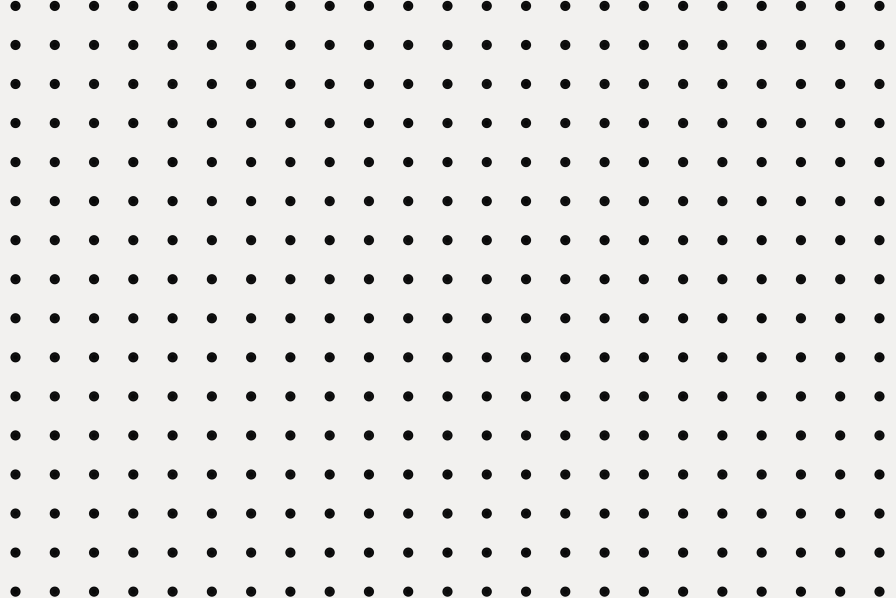
This pattern is drawn by a Shadertoy shader. Its source:

```glsl
// A regular grid of small black dots, 23 across and 16 down, on warm off-white.
// Each point is folded into its nearest grid cell, where a circle distance
// draws the dot with a faint grey ring and a slight change of ink per dot.

float hash(vec2 cell) {
    return fract(sin(dot(cell, vec2(127.1, 311.7))) * 43758.5453);
}

void mainImage(out vec4 fragColor, in vec2 fragCoord) {
    // Canvas widths, measured from the top left corner
    float pixel = 1.0 / iResolution.x;
    vec2 p = vec2(fragCoord.x, iResolution.y - fragCoord.y) * pixel;

    // Nearest dot centre
    vec2 spacing = vec2(0.04383, 0.04358);
    vec2 grid = (p - vec2(0.0173, 0.0066)) / spacing;
    vec2 cell = floor(grid + 0.5);
    float radial = length((grid - cell) * spacing);

    // Ink: near-black core inside a barely lighter ring
    float ring = 1.0 - smoothstep(0.0, 0.0016, abs(radial - 0.0034));
    vec3 ink = vec3(0.028 + 0.035 * ring + 0.015 * hash(cell));

    // Dot over paper, with a soft edge about one pixel wide
    vec3 paper = vec3(0.949, 0.945, 0.939);
    float coverage = 1.0 - smoothstep(-0.65 * pixel, 0.65 * pixel, radial - 0.00565);
    fragColor = vec4(mix(paper, ink, coverage), 1.0);
}
```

· · · ·

# Directions for this task
In full and without change, repeat the material above, minus the pictures.

# Solution to the exercise
This pattern is drawn by a Shadertoy shader. Its source:

```glsl
// A regular grid of small black dots, 23 across and 16 down, on warm off-white.
// Each point is folded into its nearest grid cell, where a circle distance
// draws the dot with a faint grey ring and a slight change of ink per dot.

float hash(vec2 cell) {
    return fract(sin(dot(cell, vec2(127.1, 311.7))) * 43758.5453);
}

void mainImage(out vec4 fragColor, in vec2 fragCoord) {
    // Canvas widths, measured from the top left corner
    float pixel = 1.0 / iResolution.x;
    vec2 p = vec2(fragCoord.x, iResolution.y - fragCoord.y) * pixel;

    // Nearest dot centre
    vec2 spacing = vec2(0.04383, 0.04358);
    vec2 grid = (p - vec2(0.0173, 0.0066)) / spacing;
    vec2 cell = floor(grid + 0.5);
    float radial = length((grid - cell) * spacing);

    // Ink: near-black core inside a barely lighter ring
    float ring = 1.0 - smoothstep(0.0, 0.0016, abs(radial - 0.0034));
    vec3 ink = vec3(0.028 + 0.035 * ring + 0.015 * hash(cell));

    // Dot over paper, with a soft edge about one pixel wide
    vec3 paper = vec3(0.949, 0.945, 0.939);
    float coverage = 1.0 - smoothstep(-0.65 * pixel, 0.65 * pixel, radial - 0.00565);
    fragColor = vec4(mix(paper, ink, coverage), 1.0);
}
```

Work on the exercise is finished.